Work instruction.
Go through the data and copy each line where the word "match" shows up.

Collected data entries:

§ §

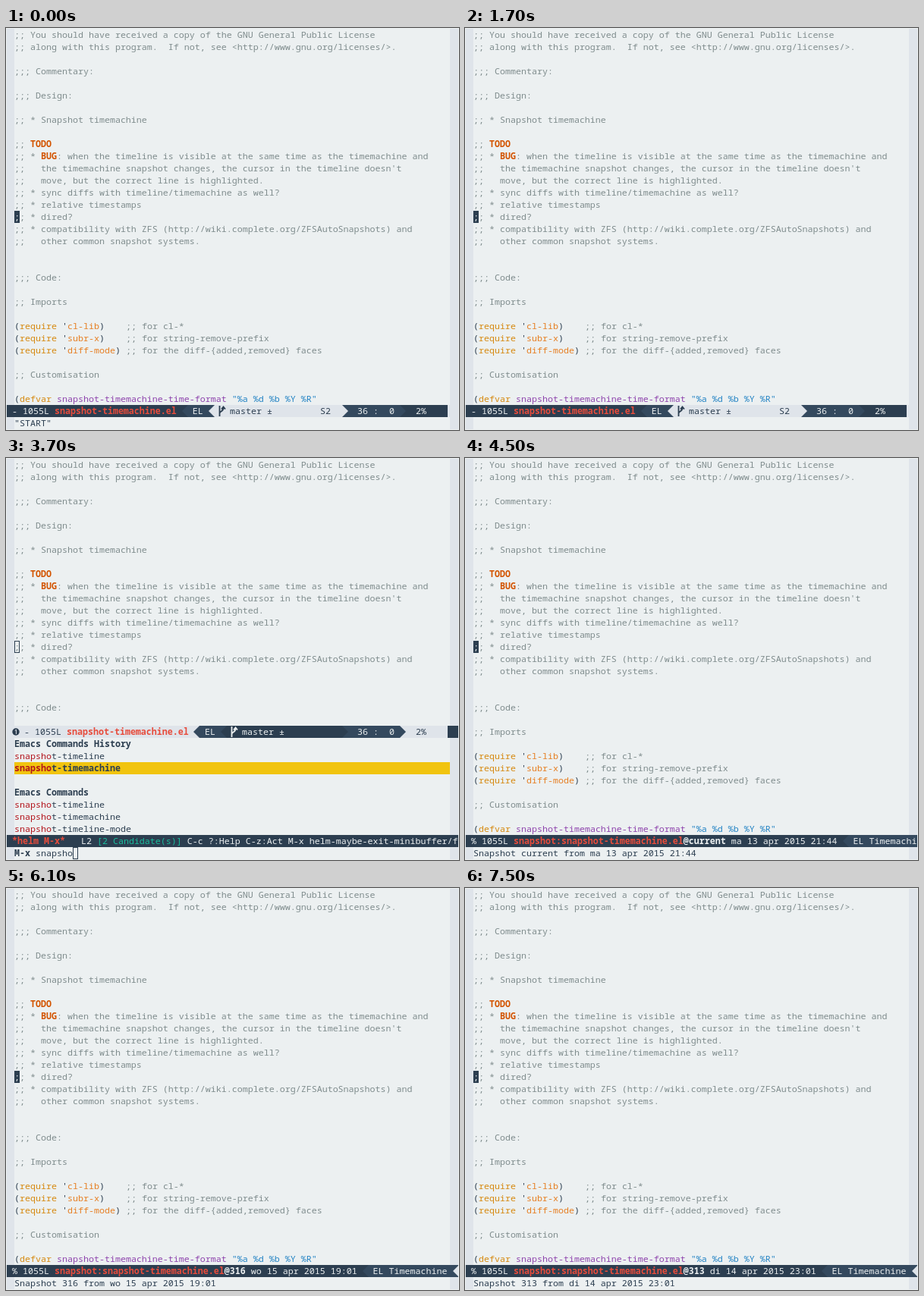
Animation, 597 px wide and 530 px high, one loop 8000 ms. Source, as an HTML page:

```html
<!DOCTYPE html>
<html lang="en">
<head>
<meta charset="utf-8">
<title>Snapshot timemachine</title>
<style>
  html, body { margin: 0; width: 100%; height: 100%; overflow: hidden; background: #ecf0f1; }
  svg { display: block; }
  text {
    font: 11.667px "Noto Sans Mono", "DejaVu Sans Mono", monospace;
    white-space: pre; fill: #2c3e50;
  }
  .light { fill: #ecf0f1; }
  .note { fill: #7f8c8d; }
  .todo { fill: #d35400; font-weight: bold; }
  .key { fill: #d68910; }
  .const { fill: #e67e22; }
  .var { fill: #8e44ad; }
  .str { fill: #2383c4; }
  .file { fill: #e74c3c; font-weight: bold; }
  .match { fill: #b3141c; }
  .count { fill: #1abc9c; }
  .b { font-weight: bold; }

  .layer { opacity: 0; animation: 8s step-end infinite; }
  #start { animation-name: start; }
  #edit { animation-name: edit; }
  #code { animation-name: code; }
  #helm { animation-name: helm; }
  #current { animation-name: current; }
  #snap316 { animation-name: snap316; }
  #snap315 { animation-name: snap315; }
  #snap313 { animation-name: snap313; }
  @keyframes start { 0% { opacity: 1 } 6.25%, 100% { opacity: 0 } }
  @keyframes edit { 0% { opacity: 1 } 31.25%, 100% { opacity: 0 } }
  @keyframes code { 0%, 56.25%, 100% { opacity: 1 } 31.25% { opacity: 0 } }
  @keyframes helm { 0%, 56.25%, 100% { opacity: 0 } 31.25% { opacity: 1 } }
  @keyframes current { 0%, 68.75%, 100% { opacity: 0 } 56.25% { opacity: 1 } }
  @keyframes snap316 { 0%, 81.25%, 100% { opacity: 0 } 68.75% { opacity: 1 } }
  @keyframes snap315 { 0%, 93.75%, 100% { opacity: 0 } 81.25% { opacity: 1 } }
  @keyframes snap313 { 0% { opacity: 0 } 93.75%, 100% { opacity: 1 } }
</style>
</head>
<body>
<svg id="stage" width="597" height="530" viewBox="0 0 597 530"></svg>
<script>
const CHAR = 7, ROW = 16, LEFT = 11;
const DARK = '#2c3e50', MID = '#34495e', PALE = '#dfe4ea', PAPER = '#ecf0f1';

const rowY = row => 1 + row * ROW;
const span = (cls, s) => `<tspan class="${cls}">${s}</tspan>`;
const text = (row, x, s, cls = '') => `<text x="${x}" y="${rowY(row) + 12}" class="${cls}">${s}</text>`;
const lines = (row, list, cls) => list.map((s, i) => s && text(row + i, LEFT, s, cls)).join('');
const rect = (x, y, w, h, fill) => `<rect x="${x}" y="${y}" width="${w}" height="${h}" fill="${fill}"/>`;
const bar = (row, fill) => rect(1, rowY(row), 595, ROW, fill);
const layer = (id, s) => `<g id="${id}" class="layer">${s}</g>`;

// Mode line segment with a pointed tip at each end
function segment(row, a, b, fill) {
  const y = rowY(row);
  return `<path fill="${fill}" d="M${a} ${y + 8}L${a + 8} ${y}H${b - 8}L${b} ${y + 8}L${b - 8} ${y + ROW}H${a + 8}Z"/>`;
}

function branch(row, x, color) {
  return `<path transform="translate(${x} ${rowY(row)})" fill="none" stroke="${color}" stroke-width="1.8"
    d="M2.5 1V15M2.5 11C2.5 8 7.5 9 7.5 4M5 5.5L7.5 2.5L10 5.5"/>`;
}

function hollow(row, col) {
  return `<rect x="${LEFT + col * CHAR + .5}" y="${rowY(row) + .5}" width="6" height="15" fill="none" stroke="${DARK}"/>`;
}

const solidCursor = rect(LEFT, rowY(15), CHAR, ROW, DARK) + text(15, LEFT, ';', 'light');

const comments = lines(0, [
  ';; You should have received a copy of the GNU General Public License',
  ';; along with this program.  If not, see &lt;http://www.gnu.org/licenses/&gt;.',
  '',
  ';;; Commentary:',
  '',
  ';;; Design:',
  '',
  ';; * Snapshot timemachine',
  '',
  ';; ' + span('todo', 'TODO'),
  ';; * ' + span('todo', 'BUG') + ': when the timeline is visible at the same time as the timemachine and',
  ';;   the timemachine snapshot changes, the cursor in the timeline doesn\'t',
  ';;   move, but the correct line is highlighted.',
  ';; * sync diffs with timeline/timemachine as well?',
  ';; * relative timestamps',
  ';; * dired?',
  ';; * compatibility with ZFS (http://wiki.complete.org/ZFSAutoSnapshots) and',
  ';;   other common snapshot systems.',
  '',
  '',
  ';;; Code:'
], 'note');

const required = (lib, gap, why) =>
  `(${span('key', 'require')} '${span('const', lib)})${gap}${span('note', ';; for ' + why)}`;

const code = lines(22, [
  span('note', ';; Imports'),
  '',
  required('cl-lib', '    ', 'cl-*'),
  required('subr-x', '    ', 'string-remove-prefix'),
  required('diff-mode', ' ', 'the diff-{added,removed} faces'),
  '',
  span('note', ';; Customisation'),
  '',
  `(${span('key', 'defvar')} ${span('var', 'snapshot-timemachine-time-format')} ${span('str', '"%a %d %b %Y %R"')}`
]) + solidCursor;

const FILE = 'snapshot-timemachine.el';

const edit = bar(31, DARK) + rect(582, rowY(31), 14, ROW, PALE) +
  segment(31, 232, 527, MID) + segment(31, 267, 451, PALE) +
  text(31, 8, '- 1055L ' + span('file', FILE) + '   EL', 'light') +
  branch(31, 279, DARK) + text(31, 295, 'master ±') + text(31, 414, 'S2') +
  text(31, 463, '36 :  0', 'light') + text(31, 540, '2%', 'light');

const candidate = rest => span('match', 'snapsho') + rest;

const helm = hollow(15, 0) +
  bar(22, PALE) + rect(582, rowY(22), 14, ROW, DARK) +
  segment(22, 247, 527, MID) + segment(22, 283, 451, DARK) +
  `<circle cx="13" cy="${rowY(22) + 8}" r="4.7" fill="${DARK}"/>` +
  `<path d="M11.8 ${rowY(22) + 6.4}L13.4 ${rowY(22) + 5.2}V${rowY(22) + 11}" fill="none" stroke="${PALE}"/>` +
  text(22, 24, '- 1055L ' + span('file', FILE)) +
  text(22, 262, 'EL', 'light') + branch(22, 295, PAPER) +
  text(22, 311, 'master ±', 'light') + text(22, 463, '36 :  0', 'light') + text(22, 540, '2%') +
  rect(LEFT, rowY(25), 574, ROW, '#f1c40f') +
  lines(23, [
    span('b', 'Emacs Commands History'),
    candidate('t-timeline'),
    span('b', candidate('t-timemachine')),
    '',
    span('b', 'Emacs Commands'),
    candidate('t-timeline'),
    candidate('t-timemachine'),
    candidate('t-timeline-mode')
  ]) +
  bar(31, DARK) +
  text(31, 8, span('file', '*helm M-x*') + '   L2 ' + span('count', '[2 Candidate(s)]') +
    ' C-c ?:Help C-z:Act M-x helm-maybe-exit-minibuffer/f', 'light') +
  text(32, LEFT, span('b', 'M-x') + ' snapsho') + hollow(32, 11);

function snapshot(id, date) {
  const end = 295 + (id.length + 1 + date.length) * CHAR;
  return bar(31, DARK) + segment(31, end + 7, 640, MID) + segment(31, end + 126, 760, PALE) +
    text(31, 8, '% 1055L ' + span('file', 'snapshot:' + FILE) + span('b', '@' + id) +
      ` ${date}   EL Timemachine`, 'light') +
    text(32, LEFT, `Snapshot ${id} from ${date}`);
}

document.getElementById('stage').innerHTML =
  rect(0, 0, 597, 530, PAPER) + rect(1, 1, 10, 528, PALE) + rect(585, 1, 11, 528, PALE) +
  comments +
  layer('code', code) +
  layer('edit', edit) +
  layer('start', text(32, LEFT, '"START"')) +
  layer('helm', helm) +
  layer('current', snapshot('current', 'ma 13 apr 2015 21:44')) +
  layer('snap316', snapshot('316', 'wo 15 apr 2015 19:01')) +
  layer('snap315', snapshot('315', 'wo 15 apr 2015 18:01')) +
  layer('snap313', snapshot('313', 'di 14 apr 2015 23:01')) +
  rect(596, 0, 1, 530, PAPER);
</script>
</body>
</html>
```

§ §

Written solution.
  .match { fill: #b3141c; }
const candidate = rest => span('match', 'snapsho') + rest;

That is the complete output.